Yngve Bergheim from Ramsalt Lab and Morten Brugård with the Norwegian Barents Secretariat want to establish IT-clusters across the borders in the Barents Region.
Tromsø-based IT-entrepreneur Yngve Bergheim says the Barents Region has great network potential for developing east-west businesses. Teaming up with Morten Brugård, the goal is to create a cluster of “silicon valleys” in the region.
Yngve Bergheim was earlier this year awarded as the Barents Entrepreneur of the year, a prize handed over by IKEA-founder Ingvar Kamprad. For the readers of BarentsObserver, Yngve is the man running the company that developed the innovative design of BarentsObserver; Ramsalt Lab.
“”We are planning to connect IT-clusters in Sweden, Finland, Norway and Russia,” says Yngve Bergheim. He is currently participating at a team-building session in Kirkene together with some 100 other young entrepreneurs from all over the Barents Region. Next week, he travels to Moscow and Arkhangelsk in search for IT-creators. In Murmansk, Yngve already has potential partners.
“”The IT sector is the business with best presumption for teaming up across the borders here in the high north of Norway and Russia,” says Yngve Bergheim, explaining that most of the work actually can be exchanged and developed via the net.
“Murmansk is a spring of creative small IT-firms with ideas that are just waiting to be commercialized. We, in Tromsø, can help opening market doors, and they can help us with highly qualified not-to-expensive workforce,” says the Ramsalt Lab entrepreneur. He is convinced that young people would love to travel north to participate in creating a Barents Silicon Valley. “A key to success is to team up with the universities in the region; educating new smart brains for the IT-sector regionally.

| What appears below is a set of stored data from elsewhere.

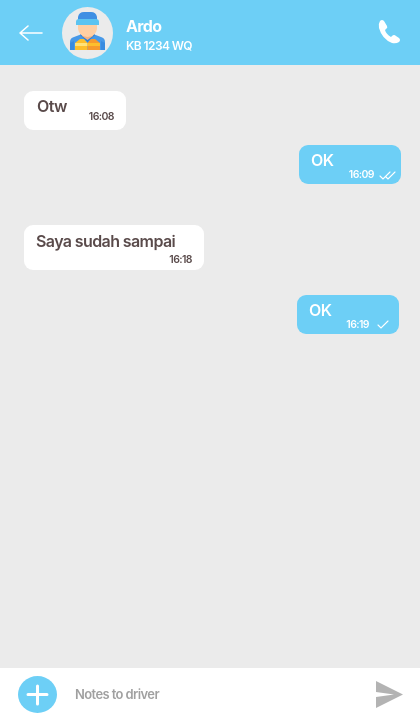
<!DOCTYPE html>
<html lang="id">
<head>
<meta charset="utf-8">
<title>Driver chat</title>
<style>
:root {
  --sky: #6dcff6;
  --paper: #fff;
  --backdrop: #ebebeb;
  --ink: #594a4a;
  --hint: #a0a0a0;
  --send: #b3b3b3;
}
* { box-sizing: border-box; margin: 0; padding: 0; }
html, body { width: 420px; height: 720px; overflow: hidden; }
body { font-family: Inter, "Liberation Sans", sans-serif; font-weight: 600; }
svg { display: block; }
a { color: inherit; text-decoration: none; }
.chat { position: relative; width: 420px; height: 720px; background: var(--backdrop); }
.topbar { position: absolute; top: 0; left: 0; width: 420px; height: 65px; background: var(--sky); color: var(--paper); }
.back, .avatar, .driver, .call { position: absolute; }
.back { left: 18px; top: 23px; }
.avatar { left: 62px; top: 7px; }
.driver { left: 126px; top: 16px; white-space: nowrap; }
.call { left: 376px; top: 17px; }
.name { font-size: 16px; line-height: 20px; letter-spacing: -.6px; }
.plate { margin-top: 2px; font-size: 12px; line-height: 16px; letter-spacing: -.6px; }
.message { position: absolute; width: 102px; height: 39px; border-radius: 9px; white-space: nowrap; }
.received { left: 24px; background: var(--paper); color: var(--ink); }
.sent { background: var(--sky); color: var(--paper); }
.text { position: absolute; left: 12px; top: 5px; font-size: 16px; line-height: 20px; letter-spacing: -.6px; }
.time { position: absolute; right: 12px; bottom: 6px; display: flex; align-items: center; font-size: 10.5px; line-height: 14px; letter-spacing: -.6px; }
.sent .time { bottom: 2px; right: 5px; gap: 5px; }
.on-way { top: 91px; }
.on-way .text { left: 13px; }
.reply-one { left: 299px; top: 145px; }
.arrived { top: 225px; width: 180px; height: 45px; }
.arrived .text { top: 6px; }
.arrived .time { bottom: 3px; }
.reply-two { left: 297px; top: 295px; }
.reply-two .time { right: 10px; gap: 8px; }
.composer { position: absolute; left: 0; top: 668px; width: 420px; height: 52px; background: var(--paper); }
.add, .hint, .send { position: absolute; }
.add { left: 18px; top: 8px; }
.hint { left: 75px; top: 18px; color: var(--hint); font-size: 13px; line-height: 17px; letter-spacing: -.6px; white-space: nowrap; }
.send { left: 376px; top: 13px; }
</style>
</head>
<body>
<main class="chat">
  <header class="topbar">
    <a class="back" href="#" aria-label="Back">
      <svg width="26" height="20" fill="none" stroke="#fff" stroke-width="1.6" stroke-linecap="round" stroke-linejoin="round"><path d="M24 10H2M10 3L2 10L10 17"/></svg>
    </a>
    <svg class="avatar" width="51" height="52" role="img" aria-label="Driver in a blue cap and orange vest">
      <ellipse cx="25.5" cy="26" rx="25.5" ry="26" fill="#ebebeb"/>
      <path d="M8 43V35Q8 31 12 30L20 27H31L39 30Q43 31 43 35V43Z" fill="#4799e8"/>
      <path d="M18 28L25.5 35L33 28L31 26H20Z" fill="#2f7fd3"/>
      <path d="M20 25H31V29L25.5 33L20 29Z" fill="#f3b183"/>
      <path d="M16 18H35V22Q34 29 25.5 30Q17 29 16 22Z" fill="#ffcfa3"/>
      <path d="M13 43V36L18 32H22L25.5 36V43Z" fill="#fdbf2d"/>
      <path d="M38 43V36L33 32H29L25.5 36V43Z" fill="#f79a2c"/>
      <path d="M13 36H25.5V39H13Z" fill="#ffe27a"/>
      <path d="M25.5 36H38V39H25.5Z" fill="#fdbf2d"/>
      <path d="M16 15V10Q17 5 22 5H29Q34 5 35 10V15Z" fill="#3f8fe3"/>
      <path d="M14 15Q14 12 17 12H34Q37 12 37 15V18H14Z" fill="#5bc4f1"/>
      <path d="M8 43V36L12 34V43ZM43 43V36L39 34V43Z" fill="#388be0"/>
    </svg>
    <div class="driver">
      <h1 class="name">Ardo</h1>
      <p class="plate">KB 1234 WQ</p>
    </div>
    <a class="call" href="#" aria-label="Call">
      <svg width="26" height="28" fill="#fff"><path d="M4 4Q6 2 8 4L11 9Q12 11 10 12L9 13Q10 17 15 20L16 19Q18 17 20 19L23 21Q25 23 23 25Q20 27 16 26Q6 22 3 11Q2 7 4 4Z"/></svg>
    </a>
  </header>

  <section aria-label="Messages">
    <article class="message received on-way">
      <p class="text">Otw</p>
      <p class="time">16:08</p>
    </article>
    <article class="message sent reply-one">
      <p class="text">OK</p>
      <p class="time">16:09
        <svg width="17" height="10" fill="none" stroke="#fff" stroke-width="1.1" stroke-linecap="round" aria-label="Read"><path d="M1 6L4 9L11 2M7 7L9 9L16 2"/></svg>
      </p>
    </article>
    <article class="message received arrived">
      <p class="text">Saya sudah sampai</p>
      <p class="time">16:18</p>
    </article>
    <article class="message sent reply-two">
      <p class="text">OK</p>
      <p class="time">16:19
        <svg width="12" height="10" fill="none" stroke="#fff" stroke-width="1.1" stroke-linecap="round" aria-label="Sent"><path d="M1 5L4 8L11 1"/></svg>
      </p>
    </article>
  </section>

  <footer class="composer">
    <a class="add" href="#" aria-label="Add">
      <svg width="39" height="38"><ellipse cx="19.5" cy="18.5" rx="19.5" ry="18.5" fill="#6dcff6"/><path d="M10 18.5H29M19.5 10V28" stroke="#fff" stroke-width="3" stroke-linecap="round"/></svg>
    </a>
    <p class="hint">Notes to driver</p>
    <a class="send" href="#" aria-label="Send">
      <svg width="27" height="27" fill="#b3b3b3"><path d="M0 0L27 13.5L0 27V16L18 13.5L0 11Z"/></svg>
    </a>
  </footer>
</main>
</body>
</html>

Morten Brugård with the Norwegian Barents Secretariat is heading the project Young Entrepreneurs in the Barents Region. He is now coordinating a start-up project with Yngve Bergheim named “Silicon Island” in cooperation with IT-forum North-Norway. Tromsø is on an island, and could be the new IT-centre in northern Norway.
“By strengthening the IT-sector, other businesses in the north will benefit; it will create more innovation. East-west thinking will replace the traditional north-south way of doing business,” says Morten Brugård.
“We have a two-step strategy; first establishing a network, then attract competent IT-personnel from outside to come to the Barents Region clusters,” says Morten Brugård.
The Murmansk Economic Zone was presented as a miracle cure for regional development and as key facility for the Shtokman project. Today, five years on, regional authorities put their faith in the fish industry.
Renowned Norwegian actress Gørild Mauseth is in the leading role when actors and producers from the Gorky Dramatic Theatre in Vladivostok come to Harstad to present a unique version of Tolsoy’s classic play Anna Karenina.
Nuclear safety projects in the Murmansk region wouldn’t be the same without her contribution. Finnish European Parliament Member Heidi Hautala is today one of 89 Europeans barred from Russia in response to EU sanctions over Crimea and Ukraine.